YOUR INSTRUCTIONS - Wherever the string "arrowhead" appears in the entries below, return the line that holds it.

DATA FOR REVIEW -
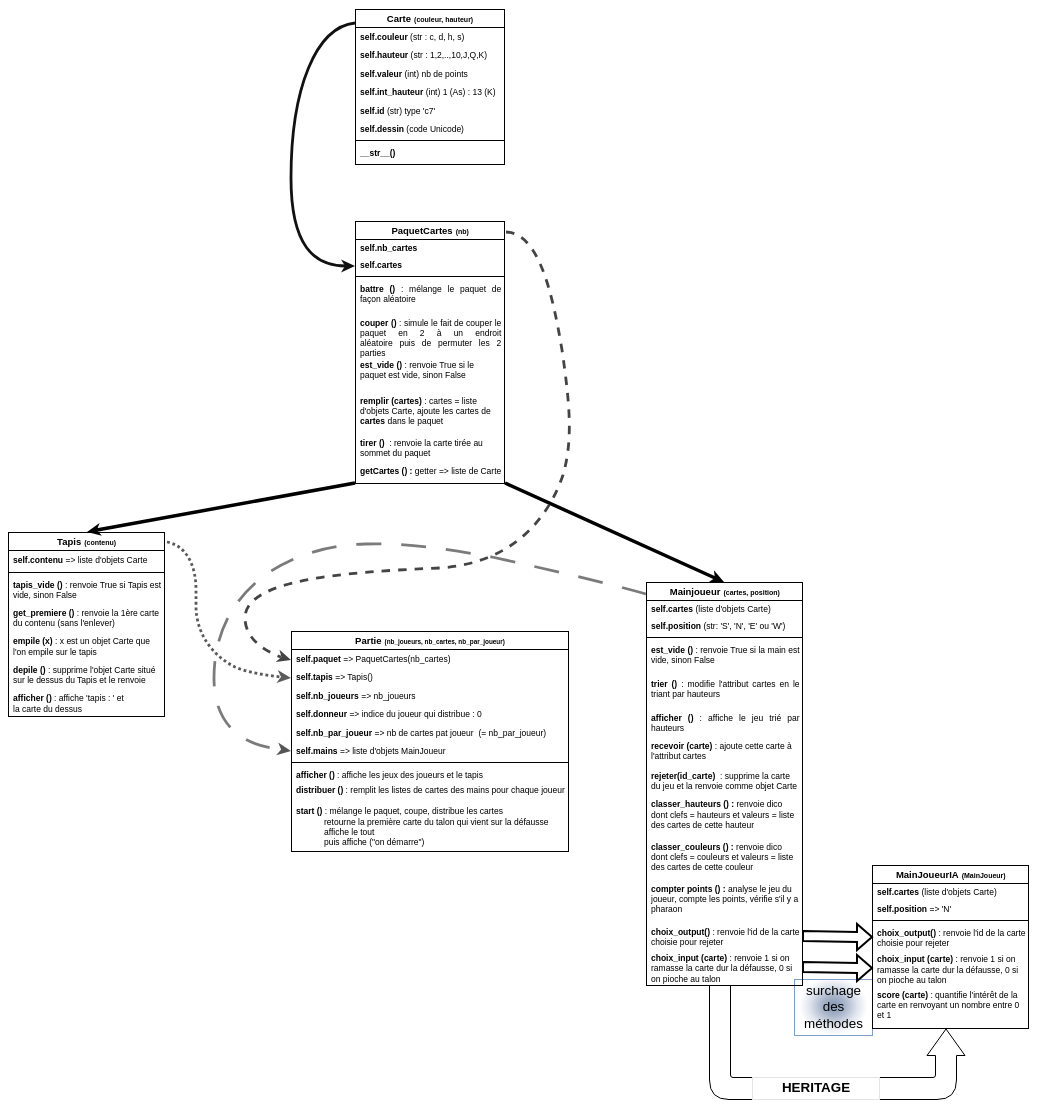
<!DOCTYPE html>
<html lang="fr">
<head>
<meta charset="utf-8">
<title>Diagramme de classes du jeu de cartes</title>
<style>
:root {
  --ink: #000;
  --paper: #fff;
  --dash-dark: #444;
  --dash-mid: #5a5a5a;
  --dash-light: #7b7b7b;
  --note-line: #7f9fd0;
  --note-core: #8496b4;
}
* { box-sizing: border-box; margin: 0; padding: 0; }
body { width: 1037px; height: 1108px; overflow: hidden; background: var(--paper); }
.diagram {
  position: relative; width: 1037px; height: 1108px; overflow: hidden;
  color: var(--ink); font: 8.5px/10.1px "Liberation Sans", Arial, sans-serif;
}
.connectors { position: absolute; left: 0; top: 0; }
.class-box {
  position: absolute; display: grid; grid-template-rows: 18px var(--attributes) 1fr;
  border: 1px solid var(--ink); white-space: nowrap;
}
.class-box h2 {
  display: flex; justify-content: center; align-items: baseline; gap: 3px;
  border-bottom: 1px solid var(--ink); font-size: 9.5px; line-height: 18px;
}
.class-box h2 small { font-size: 7px; }
ul { list-style: none; padding: 0 3px 0 4px; }
.attributes { border-bottom: 1px solid var(--ink); line-height: var(--row, 18.4px); }
.methods li { margin-top: var(--gap, 8.3px); }
.methods li:first-child { margin-top: var(--gap, 6.5px); }
.fill { display: block; text-align: justify; text-align-last: justify; }
.indent { display: block; padding-left: 28px; }
#carte { left: 355px; top: 9px; width: 150px; height: 156px; --attributes: 113px; }
#paquet { left: 355px; top: 221px; width: 150px; height: 263px; --attributes: 37px; --row: 17px; }
#tapis { left: 8px; top: 532px; width: 157px; height: 185px; --attributes: 22px; }
#partie { left: 291px; top: 631px; width: 278px; height: 221px; --attributes: 113px; }
#partie small { font-size: 6.4px; }
#main-joueur { left: 646px; top: 582px; width: 157px; height: 404px; --attributes: 37px; --row: 17px; }
#main-joueur-ia { left: 872px; top: 865px; width: 157px; height: 164px; --attributes: 37px; --row: 17px; }
.note {
  position: absolute; left: 794px; top: 979px; width: 79px; height: 57px;
  display: flex; align-items: center; justify-content: center; text-align: center;
  border: 1px solid var(--note-line); font-size: 13.4px; line-height: 16.4px;
  background: radial-gradient(ellipse 34px 29px at 50% 47%, var(--note-core), #a9b5ca 35%, #dfe4ed 70%, var(--paper));
}
.inheritance {
  position: absolute; left: 752px; top: 1077px; width: 128px; height: 23px;
  display: flex; align-items: center; justify-content: center;
  background: var(--paper); border: 1px solid #e4e4e4; font-size: 13.4px; font-weight: bold;
}
</style>
</head>
<body>
<main class="diagram">
  <p class="note">surchage<br>des<br>méthodes</p>

  <svg class="connectors" width="1037" height="1108" viewBox="0 0 1037 1108" fill="none" aria-hidden="true">
    <defs>
      <polygon id="arrowhead" points="0,0 -14,-6.5 -10,0 -14,6.5" fill="currentColor"/>
      <polygon id="block-arrow" points="0,-6 54,-5 54,-13 69,0 54,13 54,5 0,4" fill="#fff" stroke="#000" stroke-width="2"/>
    </defs>
    <g color="#111" stroke="currentColor" stroke-width="2.8">
      <path d="M355 23C316 27 291 88 291 178C291 246 314 266 346 266"/>
      <use href="#arrowhead" x="355" y="266" stroke="none"/>
    </g>
    <g color="#000" stroke="currentColor" stroke-width="3.5">
      <path d="M355 483L97 530M505 483L715 578"/>
      <use href="#arrowhead" transform="translate(87 532) rotate(169.6)" stroke="none"/>
      <use href="#arrowhead" transform="translate(724 582) rotate(24.3)" stroke="none"/>
    </g>
    <g color="var(--dash-dark)" stroke="currentColor" stroke-width="2.8">
      <path stroke-dasharray="8.5 8" d="M506 232C538 233 552 290 562 350C570 405 573 440 563 475C549 516 515 563 440 568C340 572 245 580 245 618C245 638 264 651 281 657"/>
      <use href="#arrowhead" transform="translate(291 660) rotate(17)" stroke="none"/>
    </g>
    <g color="var(--dash-mid)" stroke="currentColor" stroke-width="2.8">
      <path stroke-dasharray="2.8 2.8" d="M167 542C187 546 196 566 196 590V606C196 634 213 656 235 667C249 673 265 675 281 677"/>
      <use href="#arrowhead" transform="translate(291 678) rotate(6)" stroke="none"/>
    </g>
    <g color="var(--dash-light)" stroke="currentColor" stroke-width="2.8">
      <path stroke-dasharray="25 20" d="M646 594C600 581 550 570 492 557C430 546 400 543 365 544C285 546 214 592 214 678C214 727 244 746 281 749"/>
      <use href="#arrowhead" transform="translate(291 751) rotate(9)" stroke="none" color="#555"/>
    </g>
    <use href="#block-arrow" x="803" y="937"/>
    <use href="#block-arrow" x="803" y="968"/>
    <path stroke="#000" d="M709.5 986V1080Q709.5 1099.5 729 1099.5H937Q956.5 1099.5 956.5 1080V1055.5H965L946 1029L927 1055.5H935.5V1075Q935.5 1077.5 933 1077.5H733Q730.5 1077.5 730.5 1075V986"/>
  </svg>

  <section class="class-box" id="carte">
    <h2>Carte <small>(couleur, hauteur)</small></h2>
    <ul class="attributes">
      <li><b>self.couleur</b> (str : c, d, h, s)</li>
      <li><b>self.hauteur</b> (str : 1,2,..,10,J,Q,K)</li>
      <li><b>self.valeur</b> (int) nb de points</li>
      <li><b>self.int_hauteur</b> (int) 1 (As) : 13 (K)</li>
      <li><b>self.id</b> (str) type 'c7'</li>
      <li><b>self.dessin</b> (code Unicode)</li>
    </ul>
    <ul class="methods">
      <li><b>__str__()</b></li>
    </ul>
  </section>

  <section class="class-box" id="paquet">
    <h2>PaquetCartes <small>(nb)</small></h2>
    <ul class="attributes">
      <li><b>self.nb_cartes</b></li>
      <li><b>self.cartes</b></li>
    </ul>
    <ul class="methods">
      <li><span class="fill"><b>battre ()</b> : mélange le paquet de</span>façon aléatoire</li>
      <li style="--gap:14.3px"><span class="fill"><b>couper ()</b> : simule le fait de couper le</span><span class="fill">paquet en 2 à un endroit</span><span class="fill">aléatoire puis de permuter les 2</span>parties</li>
      <li style="--gap:2px"><b>est_vide ()</b> : renvoie True si le<br>paquet est vide, sinon False</li>
      <li style="--gap:15.3px"><b>remplir (cartes)</b> : cartes = liste<br>d'objets Carte, ajoute les cartes de<br><b>cartes</b> dans le paquet</li>
      <li style="--gap:11.7px"><b>tirer ()</b>&nbsp; : renvoie la carte tirée au<br>sommet du paquet</li>
      <li><b>getCartes () :</b> getter =&gt; liste de Carte</li>
    </ul>
  </section>

  <section class="class-box" id="tapis">
    <h2>Tapis <small>(contenu)</small></h2>
    <ul class="attributes">
      <li><b>self.contenu</b> =&gt; liste d'objets Carte</li>
    </ul>
    <ul class="methods">
      <li><b>tapis_vide ()</b> : renvoie True si Tapis est<br>vide, sinon False</li>
      <li><b>get_premiere ()</b> : renvoie la 1ère carte<br>du contenu (sans l'enlever)</li>
      <li><b>empile (x)</b> : x est un objet Carte que<br>l'on empile sur le tapis</li>
      <li><b>depile ()</b> : supprime l'objet Carte situé<br>sur le dessus du Tapis et le renvoie</li>
      <li><b>afficher ()</b> : affiche 'tapis : ' et<br>la carte du dessus</li>
    </ul>
  </section>

  <section class="class-box" id="partie">
    <h2>Partie <small>(nb_joueurs, nb_cartes, nb_par_joueur)</small></h2>
    <ul class="attributes">
      <li><b>self.paquet</b> =&gt; PaquetCartes(nb_cartes)</li>
      <li><b>self.tapis</b> =&gt; Tapis()</li>
      <li><b>self.nb_joueurs</b> =&gt; nb_joueurs</li>
      <li><b>self.donneur</b> =&gt; indice du joueur qui distribue : 0</li>
      <li><b>self.nb_par_joueur</b> =&gt; nb de cartes pat joueur&nbsp; (= nb_par_joueur)</li>
      <li><b>self.mains</b> =&gt; liste d'objets MainJoueur</li>
    </ul>
    <ul class="methods">
      <li><b>afficher ()</b> : affiche les jeux des joueurs et le tapis</li>
      <li style="--gap:5.4px"><b>distribuer ()</b> : remplit les listes de cartes des mains pour chaque joueur</li>
      <li style="--gap:11.4px"><b>start ()</b> : mélange le paquet, coupe, distribue les cartes<span class="indent">retourne la première carte du talon qui vient sur la défausse<br>affiche le tout<br>puis affiche ("on démarre")</span></li>
    </ul>
  </section>

  <section class="class-box" id="main-joueur">
    <h2>Mainjoueur <small>(cartes, position)</small></h2>
    <ul class="attributes">
      <li><b>self.cartes</b> (liste d'objets Carte)</li>
      <li><b>self.position</b> (str: 'S', 'N', 'E' ou 'W')</li>
    </ul>
    <ul class="methods">
      <li style="--gap:7px"><span class="fill"><b>est_vide ()</b> : renvoie True si la main est</span>vide, sinon False</li>
      <li style="--gap:13.8px"><span class="fill"><b>trier ()</b> : modifie l'attribut cartes en le</span>triant par hauteurs</li>
      <li style="--gap:13.8px"><span class="fill"><b>afficher ()</b> : affiche le jeu trié par</span>hauteurs</li>
      <li style="--gap:7.8px"><b>recevoir (carte)</b> : ajoute cette carte à<br>l'attribut cartes</li>
      <li style="--gap:9.8px"><b>rejeter(id_carte)</b>&nbsp; : supprime la carte<br>du jeu et la renvoie comme objet Carte</li>
      <li><b>classer_hauteurs () :</b> renvoie dico<br>dont clefs = hauteurs et valeurs = liste<br>des cartes de cette hauteur</li>
      <li style="--gap:12.2px"><b>classer_couleurs () :</b> renvoie dico<br>dont clefs = couleurs et valeurs = liste<br>des cartes de cette couleur</li>
      <li style="--gap:11.7px"><b>compter points () :</b> analyse le jeu du<br>joueur, compte les points, vérifie s'il y a<br>pharaon</li>
      <li style="--gap:12.7px"><b>choix_output()</b> : renvoie l'id de la carte<br>choisie pour rejeter</li>
      <li style="--gap:6.3px"><b>choix_input (carte)</b> : renvoie 1 si on<br>ramasse la carte dur la défausse, 0 si<br>on pioche au talon</li>
    </ul>
  </section>

  <section class="class-box" id="main-joueur-ia">
    <h2>MainJoueurIA <small>(MainJoueur)</small></h2>
    <ul class="attributes">
      <li><b>self.cartes</b> (liste d'objets Carte)</li>
      <li><b>self.position</b> =&gt; 'N'</li>
    </ul>
    <ul class="methods">
      <li><b>choix_output()</b> : renvoie l'id de la carte<br>choisie pour rejeter</li>
      <li style="--gap:6.8px"><b>choix_input (carte)</b> : renvoie 1 si on<br>ramasse la carte dur la défausse, 0 si<br>on pioche au talon</li>
      <li style="--gap:5.2px"><b>score (carte)</b> : quantifie l'intérêt de la<br>carte en renvoyant un nombre entre 0<br>et 1</li>
    </ul>
  </section>

  <p class="inheritance">HERITAGE</p>
</main>
</body>
</html>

TASK RESULT -
      <polygon id="arrowhead" points="0,0 -14,-6.5 -10,0 -14,6.5" fill="currentColor"/>
      <use href="#arrowhead" x="355" y="266" stroke="none"/>
      <use href="#arrowhead" transform="translate(87 532) rotate(169.6)" stroke="none"/>
      <use href="#arrowhead" transform="translate(724 582) rotate(24.3)" stroke="none"/>
      <use href="#arrowhead" transform="translate(291 660) rotate(17)" stroke="none"/>
      <use href="#arrowhead" transform="translate(291 678) rotate(6)" stroke="none"/>
      <use href="#arrowhead" transform="translate(291 751) rotate(9)" stroke="none" color="#555"/>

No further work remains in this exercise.